Posting on LinkedIn yesterday (3 August), Umbrella Protect managing director Anna Glod, highlighted a fixed energy deal offer from Utility Warehouse that included sales personnel pushing income protection within the package.
Described as a multiservice energy provider, a model also known as multi-level marketing, Utility Warehouse operates as the brand name of parent company, Telecom Plus, and offers a services portfolio covering energy, mobile and broadband, and home insurance.
Glod stated that she looked into Utility Warehouse's 'best on the market fixed energy deal' only to find that applicants were forced into also taking four other products to quality - broadband, a mobile SIM, contents insurance and its income protection product, Income Protector.
"As you can imagine, I was especially interested in looking into the details of this Income Protector (how they call it) product," Glod wrote in her post.
"The sales rep didn't even know who the insurer was and couldn't explain the policy details to me, but she was trying to talk me into buying it."
According to the Utility Warehouse website, its income protection product offers a pay out of up to £750 per month across a six-month claim period after 30 days of inability to work due or unemployment, with a total accidental death pay out of £10,000.
The premium is listed at £16 per month for cover, although Glod's research found that premiums could also cost £18 per month, a cost that she said could be beaten by other insurers including a 12-month claim period.

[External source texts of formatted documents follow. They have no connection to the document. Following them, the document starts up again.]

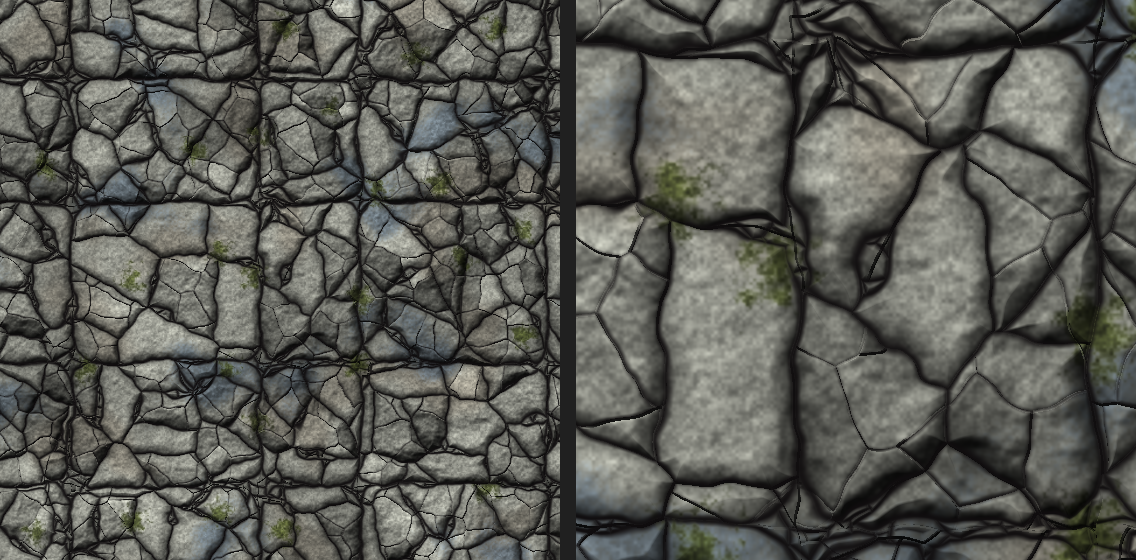
Left: the whole. Right: its middle third, enlarged.
This texture is drawn by a Shadertoy shader. Its source:

```glsl
const vec2 SLAB_ORIGIN = vec2(0.13, 0.135);
const vec2 SLAB_PERIOD = vec2(0.515, 0.505);
const vec2 SLAB_SPLIT = vec2(0.335, 0.22);
const float SLAB_ROUND = 0.035;
const vec2 STONE_SCALE = vec2(8.0, 12.0);
const float SPLIT_SCALE = 17.0;
const float PEBBLE_SCALE = 42.0;
const float JITTER = 0.9;
const float GAP = 0.011;
const float SLOPE_STEP = 0.0015;
const vec3 LIGHT = vec3(-0.3, 0.65, 0.75);
const vec3 STONE = vec3(0.545, 0.55, 0.515);
const vec3 BLUE = vec3(0.3, 0.36, 0.42);
const vec3 EARTH = vec3(0.46, 0.43, 0.38);
const vec3 MOSS = vec3(0.27, 0.31, 0.12);
const vec3 SHADOW = vec3(0.055, 0.045, 0.05);

struct Rock { float height, edge, body, tone; };

float hash(vec2 p) {
    vec3 q = fract(p.xyx * 0.1031);
    q += dot(q, q.yzx + 33.33);
    return fract((q.x + q.y) * q.z);
}

vec2 hash2(vec2 p) { return vec2(hash(p), hash(p + 57.3)); }

float noise(vec2 p) {
    vec2 i = floor(p), f = fract(p);
    f = f * f * (3.0 - 2.0 * f);
    vec2 e = vec2(1, 0);
    return mix(mix(hash(i), hash(i + e), f.x),
               mix(hash(i + e.yx), hash(i + e.xx), f.x), f.y);
}

// Layered sines, roughly -1 to 1
float waves(vec2 p) {
    float sum = 0.0, amp = 0.5;
    for (int i = 0; i < 4; i++) {
        p = mat2(0.8, 0.6, -0.6, 0.8) * p * 1.7 + 1.3;
        sum += amp * sin(p.x + 1.5 * sin(p.y));
        amp *= 0.6;
    }
    return sum;
}

vec2 rotate(vec2 p, float a) {
    return mat2(cos(a), sin(a), -sin(a), cos(a)) * p;
}

vec2 cellPoint(vec2 cell) { return 0.5 + JITTER * (hash2(cell) - 0.5); }

// Cellular noise: border distance, cell hash, offset to the cell point
vec4 cells(vec2 p) {
    vec2 base = floor(p), f = p - base, nearest = vec2(0), id = base;
    float best = 9.0, edge = 1.0;
    for (int k = 0; k < 9; k++) {
        vec2 g = vec2(k % 3 - 1, k / 3 - 1);
        vec2 r = g + cellPoint(base + g) - f;
        if (dot(r, r) < best) { best = dot(r, r); nearest = r; id = base + g; }
    }
    for (int k = 0; k < 9; k++) {
        vec2 g = vec2(k % 3 - 1, k / 3 - 1);
        vec2 r = g + cellPoint(base + g) - f, d = r - nearest;
        if (dot(d, d) > 1e-5) edge = min(edge, dot(0.5 * (r + nearest), normalize(d)));
    }
    return vec4(edge, hash(id + 9.0), nearest);
}

float bevel(float d, float width) {
    float t = 1.0 - clamp(d / width, 0.0, 1.0);
    return 1.0 - t * t;
}

Rock rock(vec2 uv) {
    vec2 p = uv + 0.007 * vec2(waves(uv * 17.0), waves(uv.yx * 17.0 + 4.0));
    p += 0.004 * vec2(noise(uv * 70.0), noise(uv * 70.0 + 40.0));

    // Rounded slabs in alternating wide and narrow columns and rows
    vec2 q = (p - SLAB_ORIGIN) / SLAB_PERIOD;
    vec2 f = fract(q) * SLAB_PERIOD, upper = step(SLAB_SPLIT, f);
    vec2 id = 2.0 * floor(q) + upper;
    vec2 side = min(f - upper * SLAB_SPLIT, mix(SLAB_SPLIT, SLAB_PERIOD, upper) - f);
    float seam = SLAB_ROUND - length(max(SLAB_ROUND - side, 0.0));

    // Stones in each slab, some of them split by thin cracks
    float size = mix(STONE_SCALE.x, STONE_SCALE.y, hash(id + 20.0));
    float turn = 0.4 + 0.7 * hash(id + 31.0);
    vec4 stone = cells(rotate(p, turn) * vec2(1.0, 1.2) * size + id * 13.7);
    vec4 part = cells(rotate(p, -turn) * SPLIT_SCALE + id * 5.1);
    float gap = GAP * smoothstep(0.15, 1.0, waves(p * 13.0));
    float body = min(stone.x / size - gap, seam - 0.001 - 0.6 * gap);
    bool whole = stone.y < 0.3;
    float split = whole ? 0.03 : part.x / SPLIT_SCALE + 0.0005 + 0.002 * part.y;

    // Pebbles fill the wider gaps
    float pebble = cells(p * PEBBLE_SCALE).x / PEBBLE_SCALE;
    float filler = min(pebble, -body - 0.0008);
    float edge = max(min(body, split), filler);

    vec2 tilt = vec2(stone.y, fract(stone.y * 7.3)) - 0.5;
    vec2 facet = whole ? vec2(0) : vec2(part.y, fract(part.y * 7.3)) - 0.5;
    float height = 0.0065 * bevel(body, 0.017) + 0.0015 * bevel(split, 0.005)
        + 0.003 * bevel(seam, SLAB_ROUND) + 0.003 * bevel(filler, 0.006)
        + 0.45 * dot(stone.zw, tilt) / size + 0.5 * dot(part.zw, facet) / SPLIT_SCALE
        + 0.004 * noise(p * 34.0) + 0.002 * noise(p * 95.0) + 0.0007 * noise(uv * 220.0);
    float tone = stone.y + (whole ? 0.5 : part.y);
    return Rock(height, edge, body, tone * 0.5);
}

void mainImage(out vec4 fragColor, in vec2 fragCoord) {
    vec2 uv = fragCoord / iResolution.y;
    Rock r = rock(uv);
    vec2 slope = vec2(rock(uv + vec2(SLOPE_STEP, 0)).height,
                      rock(uv + vec2(0, SLOPE_STEP)).height) - r.height;
    vec3 normal = normalize(vec3(-clamp(slope / SLOPE_STEP, -1.5, 1.5), 1.0));
    float shade = 0.12 + 1.2 * max(dot(normal, normalize(LIGHT)), 0.0);

    // Stone colour with weathering and grain
    float grain = noise(uv * 250.0) + 0.8 * noise(uv * 480.0) - 0.9;
    vec3 color = mix(STONE, EARTH, 0.5 * smoothstep(0.1, 0.8, waves(uv * 8.0 + 5.0)));
    float stain = smoothstep(0.4, 0.9, waves(uv * 7.0 + 11.0) + 0.2 * grain);
    color = mix(color, BLUE, 0.65 * stain);
    color *= (0.84 + 0.32 * r.tone) * (1.0 + 0.17 * waves(uv * 6.0)) * (1.0 + 0.24 * grain);

    // Moss tufts scattered by cell
    vec4 tuft = cells(uv * 7.0 + 3.0);
    float reach = length(tuft.zw) + 0.2 * (noise(uv * 90.0) - 0.5) + 0.1 * grain;
    float moss = step(0.45, tuft.y) * (1.0 - smoothstep(0.02, 0.19, reach));
    color = mix(color, MOSS * (1.0 + 0.6 * grain), 0.75 * moss);

    // Light and crevice shadow
    color *= shade * mix(0.66, 1.0, smoothstep(-0.002, 0.02, r.body));
    float open = smoothstep(-0.0005, 0.0042, r.edge + 0.002 * moss);
    fragColor = vec4(mix(SHADOW + 0.1 * color, color, open), 1.0);
}
```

Glod wrote that the pricing element wasn't the most shocking part for her compared to how the product, and overall deal it was included within, was being advertised on social media.
"Nothing is mentioned about having to buy four additional services, nothing is explained about the insurance products: contents or Income protection during the sales call," Glod detailed.

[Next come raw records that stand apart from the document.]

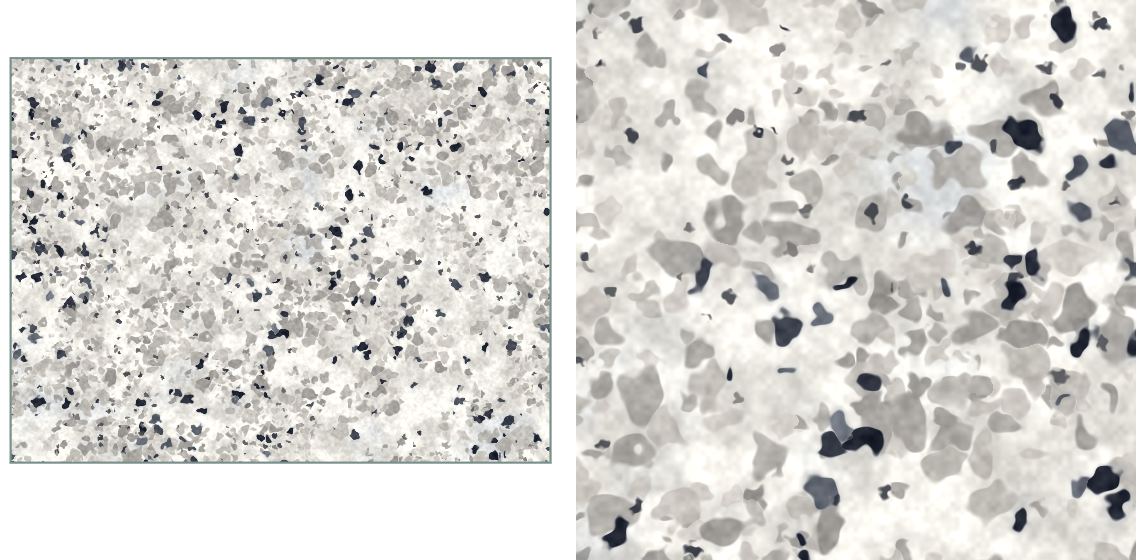
Left: the whole. Right: its middle third, enlarged.
Reproduce this texture procedurally as a three.js fragment shader.

```glsl
// Speckled white granite slab with a thin grey-green frame on a white ground.
varying vec2 vUv;

#define SLAB_CENTER vec2(0.501, 0.535)
#define SLAB_HALF vec2(0.484, 0.363)
#define FRAME_WIDTH 0.0038
#define EDGE 0.0011
#define GREY_SHARE 0.85
#define DARK_SHARE 0.19
#define CREAM vec3(1.0, 0.992, 0.965)
#define PALE vec3(0.865, 0.855, 0.83)
#define LIGHT_GREY vec3(0.82, 0.80, 0.77)
#define DEEP_GREY vec3(0.52, 0.51, 0.50)
#define BLUE_GREY vec3(0.56, 0.59, 0.64)
#define INK vec3(0.09, 0.11, 0.16)

float hash(vec2 p) {
  vec3 q = fract(vec3(p.xyx) * 0.1031);
  q += dot(q, q.yzx + 33.33);
  return fract((q.x + q.y) * q.z);
}

float noise(vec2 p) {
  vec2 i = floor(p), f = fract(p);
  f = f * f * (3.0 - 2.0 * f);
  return mix(mix(hash(i), hash(i + vec2(1.0, 0.0)), f.x),
             mix(hash(i + vec2(0.0, 1.0)), hash(i + 1.0), f.x), f.y);
}

float fbm(vec2 p) {
  float sum = 0.0, amp = 0.5;
  for (int i = 0; i < 4; i++) {
    sum += amp * noise(p);
    p = p * 2.03 + 19.7;
    amp *= 0.5;
  }
  return sum / 0.9375;
}

// Clustered ragged grains: x is coverage, y is the tone of the covering grain.
vec2 grains(vec2 p, float freq, float share, float edge, float seed) {
  vec2 q = p * freq + seed;
  q += 0.6 * (vec2(noise(q * 2.3), noise(q * 2.3 + 71.0)) - 0.5);
  vec2 cell = floor(q);
  vec2 best = vec2(0.0, 0.5);
  float soft = edge * freq;
  for (float y = -1.0; y <= 1.0; y++) {
    for (float x = -1.0; x <= 1.0; x++) {
      vec2 id = cell + vec2(x, y);
      vec2 center = id + 0.15 + 0.7 * vec2(hash(id + 3.1), hash(id + 47.7));
      float cluster = noise(center / freq * 11.0 + seed) * 0.6
                    + noise(center / freq * 27.0 + seed) * 0.4;
      float present = step(hash(id + 91.3), share * smoothstep(0.28, 0.72, cluster));
      float angle = 6.283 * hash(id + 12.9);
      vec2 axis = vec2(cos(angle), sin(angle));
      vec2 d = q - center;
      d = vec2(dot(d, axis) * 0.82, dot(d, vec2(-axis.y, axis.x)) * 1.2);
      float radius = mix(0.2, 0.58, hash(id + 63.5));
      float cover = present * (1.0 - smoothstep(-soft, soft, length(d) - radius));
      if (cover > best.x) best = vec2(cover, hash(id + 28.4));
    }
  }
  return best;
}

vec3 granite(vec2 p) {
  // Cream ground with cloudy, finely crystalline mottling
  float cloud = fbm(p * 34.0 + 5.0);
  vec3 color = mix(CREAM, PALE, smoothstep(0.3, 0.72, cloud));
  float blueVein = smoothstep(0.6, 0.8, fbm(p * 9.0 + 40.0));
  color = mix(color, vec3(0.81, 0.84, 0.87), 0.5 * blueVein);

  // Translucent warm grey quartz in two sizes
  vec2 coarse = grains(p, 42.0, GREY_SHARE, EDGE * 1.6, 11.0);
  vec2 fine = grains(p, 76.0, GREY_SHARE * 0.9, EDGE * 1.3, 37.0);
  color = mix(color, mix(LIGHT_GREY, DEEP_GREY, fine.y * fine.y), fine.x * 0.8);
  color = mix(color, mix(LIGHT_GREY, DEEP_GREY, coarse.y * 0.85), coarse.x * 0.85);

  // Fine crystal texture over ground and quartz
  float crystal = 0.6 * noise(p * 170.0) + 0.4 * noise(p * 330.0 + 8.0) - 0.5;
  color += 0.17 * crystal;

  // Dark mica with a bluish halo, then tiny specks
  vec2 halo = grains(p, 62.0, DARK_SHARE, EDGE * 5.0, 83.0);
  vec2 mica = grains(p, 62.0, DARK_SHARE, EDGE, 83.0);
  vec2 speck = grains(p, 125.0, DARK_SHARE * 0.3, EDGE, 59.0);
  color = mix(color, BLUE_GREY, 0.6 * halo.x);
  vec3 micaColor = mix(INK, BLUE_GREY * 0.8, mica.y * mica.y) + 0.16 * crystal;
  color = mix(color, micaColor, mica.x * 0.95);
  color = mix(color, mix(INK, DEEP_GREY, speck.y), speck.x * 0.85);
  return clamp(color, 0.0, 1.0);
}

void main() {
  // Signed distance to the slab outline
  vec2 d = abs(vUv - SLAB_CENTER) - SLAB_HALF;
  float outline = max(d.x, d.y);
  float slab = 1.0 - smoothstep(-EDGE, EDGE, outline);
  float inner = 1.0 - smoothstep(-EDGE, EDGE, outline + FRAME_WIDTH);

  vec3 color = mix(vec3(1.0), vec3(0.47, 0.56, 0.54), slab);
  color = mix(color, granite(vUv), inner);
  gl_FragColor = vec4(color, 1.0);
}
```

"They were trying to sell an Income Protection policy to me without even checking what my occupation, earnings, or health was."
Non-advised protection sales is a contentious topic across the industry with many advisers and intermediaries vocalising their dissatisfaction with the practice and its negative impact on consumers.
In April, LifeSearch chair Tom Baigrie spoke to COVER about his work to increase transparency in the life cover space by requesting that insurers disclose greater levels of data into their non-advised sales channels in the name of building consumer trust.
However, due to the often complex nature of income protection, it is viewed as a product that specifically requires qualified financial advice in order for consumers to obtain the right breadth and depth of cover.
"Income protection forms part of protection advice and part of regulated financial advice.
I believe every consumer deserves proper financial advice," Glod stated.
"Consumers should not be forced into buying regulated products as part of their energy deal package without proper advice and explanation. This needs to stop!"
COVER has approached Utility Warehouse for comment.